4 Minute Read:
We are really privileged to have many patients referred to us from ophthalmologists and optometrists in consideration of a ptosis repair (a lift of droopy upper lids) or blepharoplasty (the removal of skin excess and fat volumes from heavy upper eyelids). My background is ophthalmology, and many of these referrals are from my valued, long-term colleagues.
These patients are actually disabled from the position of their upper eyelids: the superior visual field is obstructed and they can’t see as well as they should. Reading, watching television or looking at a monitor for prolonged periods is an effort that leads to premature fatigue and can’t be sustained.
It can be worse than that though. Trail runners can suffer head lacerations from hitting low lying branches. Patients sometimes say that when they drive, cars appear at their side that they didn’t see in the mirror and they narrowly avoid accidents because their blind spot is enlarged. If they are lucky, they are only scared; however, some patients admit that they’ve had more than close calls—namely, a few recent accidents.
In the case where we can prove visual field obstruction, some insurance companies pay for the surgical repair of the droop.
Surgery to lift the mechanical obstruction to vision results in visual improvement and returns your eye appearance to how it is supposed to look.
Blepharoplasty is the most common cosmetic plastic surgery performed on the face, so you are supposed to look better, right? You now have less fullness in the upper lids and a more defined eyelid crease—the line over which the excess skin folds may become sharper and more elegant.
BUT, there is an issue with doing upper eyelid surgery alone, when the concern is how you will look after surgery. This issue is the look of the brows.
When upper eyelid surgery is performed alone, your brows won’t look any better, and it may not change your appearance to the extent that you expect.
Often, because your problem has developed over time, the eyebrows do the heavy lifting—the brow actually lifts the upper eyelid. And like anything that is overused, the skin can stretch and become redundant, resulting in drooping of the forehead and eyebrows.
The aesthetic unit of the upper eyelids also comprises the eyebrows. When they are not addressed with the surgery, the net effect will be that the area may either look the same, or you or others may note that your appearance has changed. You may notice more skin redundancy in the upper eyelid outer corners.

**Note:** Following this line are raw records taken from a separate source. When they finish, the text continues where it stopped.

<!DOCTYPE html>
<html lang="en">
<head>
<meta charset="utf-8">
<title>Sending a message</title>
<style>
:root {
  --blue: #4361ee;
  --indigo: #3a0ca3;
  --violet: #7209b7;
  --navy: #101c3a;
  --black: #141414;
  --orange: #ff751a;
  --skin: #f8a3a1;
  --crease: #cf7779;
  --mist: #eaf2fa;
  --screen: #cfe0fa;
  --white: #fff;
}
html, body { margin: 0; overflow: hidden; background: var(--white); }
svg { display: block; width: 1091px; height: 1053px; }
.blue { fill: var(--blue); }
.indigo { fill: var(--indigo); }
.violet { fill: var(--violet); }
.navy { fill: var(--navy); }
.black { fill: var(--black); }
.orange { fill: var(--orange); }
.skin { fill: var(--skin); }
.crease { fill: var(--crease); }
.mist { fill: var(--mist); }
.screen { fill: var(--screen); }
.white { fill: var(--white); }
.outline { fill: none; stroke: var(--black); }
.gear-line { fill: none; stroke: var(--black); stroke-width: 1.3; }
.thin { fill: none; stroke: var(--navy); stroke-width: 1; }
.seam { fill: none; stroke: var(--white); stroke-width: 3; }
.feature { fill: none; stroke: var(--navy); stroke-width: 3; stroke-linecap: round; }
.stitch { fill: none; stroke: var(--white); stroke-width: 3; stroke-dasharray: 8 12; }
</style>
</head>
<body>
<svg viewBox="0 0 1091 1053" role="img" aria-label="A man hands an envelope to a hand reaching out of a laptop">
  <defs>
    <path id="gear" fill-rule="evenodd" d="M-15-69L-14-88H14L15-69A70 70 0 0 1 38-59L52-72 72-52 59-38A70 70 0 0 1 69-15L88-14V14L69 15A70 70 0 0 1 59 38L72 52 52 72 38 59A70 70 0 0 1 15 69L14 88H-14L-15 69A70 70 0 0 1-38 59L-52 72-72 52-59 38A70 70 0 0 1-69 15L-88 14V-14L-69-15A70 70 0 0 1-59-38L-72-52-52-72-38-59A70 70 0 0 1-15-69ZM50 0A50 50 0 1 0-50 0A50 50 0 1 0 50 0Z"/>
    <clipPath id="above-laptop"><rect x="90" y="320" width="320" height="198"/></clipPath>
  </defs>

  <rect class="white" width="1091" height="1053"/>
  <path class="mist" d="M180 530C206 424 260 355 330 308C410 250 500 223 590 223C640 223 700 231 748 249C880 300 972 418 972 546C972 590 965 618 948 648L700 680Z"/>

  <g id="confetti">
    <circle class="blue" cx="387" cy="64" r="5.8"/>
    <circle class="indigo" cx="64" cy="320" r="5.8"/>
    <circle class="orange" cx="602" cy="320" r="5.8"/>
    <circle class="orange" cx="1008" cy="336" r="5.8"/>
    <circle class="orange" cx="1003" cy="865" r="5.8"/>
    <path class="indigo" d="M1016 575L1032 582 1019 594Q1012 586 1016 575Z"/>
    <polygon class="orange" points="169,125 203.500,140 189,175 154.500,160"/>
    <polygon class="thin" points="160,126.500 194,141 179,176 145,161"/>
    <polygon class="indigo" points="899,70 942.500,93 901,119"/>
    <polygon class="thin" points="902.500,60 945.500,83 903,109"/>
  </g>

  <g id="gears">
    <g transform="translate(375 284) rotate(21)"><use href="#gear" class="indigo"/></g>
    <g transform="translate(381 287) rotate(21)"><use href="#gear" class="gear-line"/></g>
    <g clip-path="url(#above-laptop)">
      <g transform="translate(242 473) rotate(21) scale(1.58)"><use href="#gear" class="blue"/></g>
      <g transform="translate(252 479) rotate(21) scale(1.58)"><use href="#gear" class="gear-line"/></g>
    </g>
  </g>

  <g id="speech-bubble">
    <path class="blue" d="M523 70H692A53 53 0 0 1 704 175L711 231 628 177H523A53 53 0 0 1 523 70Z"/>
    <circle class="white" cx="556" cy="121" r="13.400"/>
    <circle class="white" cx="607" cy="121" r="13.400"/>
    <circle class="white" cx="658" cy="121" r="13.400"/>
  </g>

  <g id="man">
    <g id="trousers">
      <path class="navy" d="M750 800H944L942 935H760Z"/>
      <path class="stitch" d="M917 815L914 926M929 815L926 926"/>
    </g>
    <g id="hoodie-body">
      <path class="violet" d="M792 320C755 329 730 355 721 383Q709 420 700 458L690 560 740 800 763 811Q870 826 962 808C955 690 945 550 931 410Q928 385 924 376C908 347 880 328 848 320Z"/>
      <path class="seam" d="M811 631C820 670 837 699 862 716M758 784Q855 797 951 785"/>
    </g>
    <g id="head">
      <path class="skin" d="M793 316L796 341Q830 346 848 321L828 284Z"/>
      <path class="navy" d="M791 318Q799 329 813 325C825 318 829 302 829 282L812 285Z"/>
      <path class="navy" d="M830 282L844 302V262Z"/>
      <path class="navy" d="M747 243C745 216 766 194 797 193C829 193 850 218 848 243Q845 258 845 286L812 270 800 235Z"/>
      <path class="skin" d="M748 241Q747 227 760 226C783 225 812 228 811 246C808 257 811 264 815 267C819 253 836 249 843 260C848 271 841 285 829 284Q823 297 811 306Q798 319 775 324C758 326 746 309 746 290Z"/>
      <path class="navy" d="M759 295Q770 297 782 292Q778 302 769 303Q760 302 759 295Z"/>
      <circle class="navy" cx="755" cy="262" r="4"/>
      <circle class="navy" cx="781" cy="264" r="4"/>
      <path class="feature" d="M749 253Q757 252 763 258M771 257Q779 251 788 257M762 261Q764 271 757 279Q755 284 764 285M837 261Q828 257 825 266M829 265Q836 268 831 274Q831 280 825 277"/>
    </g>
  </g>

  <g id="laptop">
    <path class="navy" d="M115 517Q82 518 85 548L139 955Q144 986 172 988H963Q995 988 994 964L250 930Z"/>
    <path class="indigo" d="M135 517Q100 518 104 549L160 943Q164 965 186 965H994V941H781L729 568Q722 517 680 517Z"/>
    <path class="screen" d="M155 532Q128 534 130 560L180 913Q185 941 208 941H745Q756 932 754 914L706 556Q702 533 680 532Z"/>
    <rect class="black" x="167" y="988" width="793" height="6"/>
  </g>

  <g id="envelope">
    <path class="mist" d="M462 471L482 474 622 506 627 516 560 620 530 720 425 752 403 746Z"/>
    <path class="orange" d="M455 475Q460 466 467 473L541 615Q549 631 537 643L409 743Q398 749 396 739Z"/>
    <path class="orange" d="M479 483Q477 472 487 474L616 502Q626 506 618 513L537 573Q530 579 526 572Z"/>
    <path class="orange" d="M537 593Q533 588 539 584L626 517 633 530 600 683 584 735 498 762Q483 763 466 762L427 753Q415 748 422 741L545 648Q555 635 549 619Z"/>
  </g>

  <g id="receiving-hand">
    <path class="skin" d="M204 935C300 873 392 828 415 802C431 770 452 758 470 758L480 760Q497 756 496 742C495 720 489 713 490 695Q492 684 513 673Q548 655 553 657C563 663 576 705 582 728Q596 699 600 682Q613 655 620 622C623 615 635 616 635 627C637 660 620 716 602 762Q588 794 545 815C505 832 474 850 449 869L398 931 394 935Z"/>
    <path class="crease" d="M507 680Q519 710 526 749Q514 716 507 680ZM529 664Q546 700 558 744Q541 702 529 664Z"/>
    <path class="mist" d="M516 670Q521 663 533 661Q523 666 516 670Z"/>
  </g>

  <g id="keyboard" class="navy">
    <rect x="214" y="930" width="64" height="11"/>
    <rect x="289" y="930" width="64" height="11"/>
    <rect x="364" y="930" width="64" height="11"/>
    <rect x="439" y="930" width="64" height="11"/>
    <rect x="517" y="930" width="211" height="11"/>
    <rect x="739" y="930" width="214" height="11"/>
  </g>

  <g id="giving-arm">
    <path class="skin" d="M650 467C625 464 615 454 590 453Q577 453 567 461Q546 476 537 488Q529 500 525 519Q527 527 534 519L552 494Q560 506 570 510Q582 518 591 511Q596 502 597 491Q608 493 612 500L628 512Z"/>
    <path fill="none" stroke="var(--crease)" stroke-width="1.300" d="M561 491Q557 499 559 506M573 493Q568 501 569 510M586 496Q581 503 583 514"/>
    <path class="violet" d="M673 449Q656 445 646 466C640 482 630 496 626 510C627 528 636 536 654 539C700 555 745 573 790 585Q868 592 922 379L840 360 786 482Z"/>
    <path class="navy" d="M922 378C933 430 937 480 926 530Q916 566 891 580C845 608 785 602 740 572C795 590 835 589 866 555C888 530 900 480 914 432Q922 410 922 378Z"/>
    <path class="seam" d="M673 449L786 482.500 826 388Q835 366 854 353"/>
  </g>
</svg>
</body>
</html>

People may think subliminally that the new elegant upper lid position doesn’t go with the accentuated and now visible droop of the eyebrows, and they may ask you why you are so serious or even so angry.
You may feel that this upper eyelid redundancy represents more skin or fat that needed to be resected by the surgeon, but that’s not the case—more removal would only lessen the vertical expanse of skin and could pull the brows further down.
The eyebrows—and even the forehead—must be considered as part of the overall aesthetic of the upper eyelids. That means that to create a truly elegant and beautiful upper eyelid, the brow and sometimes forehead position need to be addressed. And for this, some type of brow lift may be necessary.
We make patients who want upper eyelid surgery alone aware of this issue by showing them a series of patients who have elected to undergo eyelid surgery alone so they can judge the results for themselves. We compare them to patients who have undergone simultaneous brow lifts with their upper eyelid surgery, and we show them before-and-after photos of patients who have had upper eyelid surgery alone, who have been disappointed even after we warned them about the brow issues. Many of these patients have gone back and had successful brow lifts to show what the brow surgery alone does to improve appearance.
In this way, our patients can be fully informed as to whether a brow lift might be a reasonable decision.
Interested in Learning More?
If your drooping eyelids are affecting your range of vision, contact W Cosmetic Surgery by calling (610) 828-8880 to see if you are a candidate for upper eyelid surgery, brow lift surgery, or a combination of both.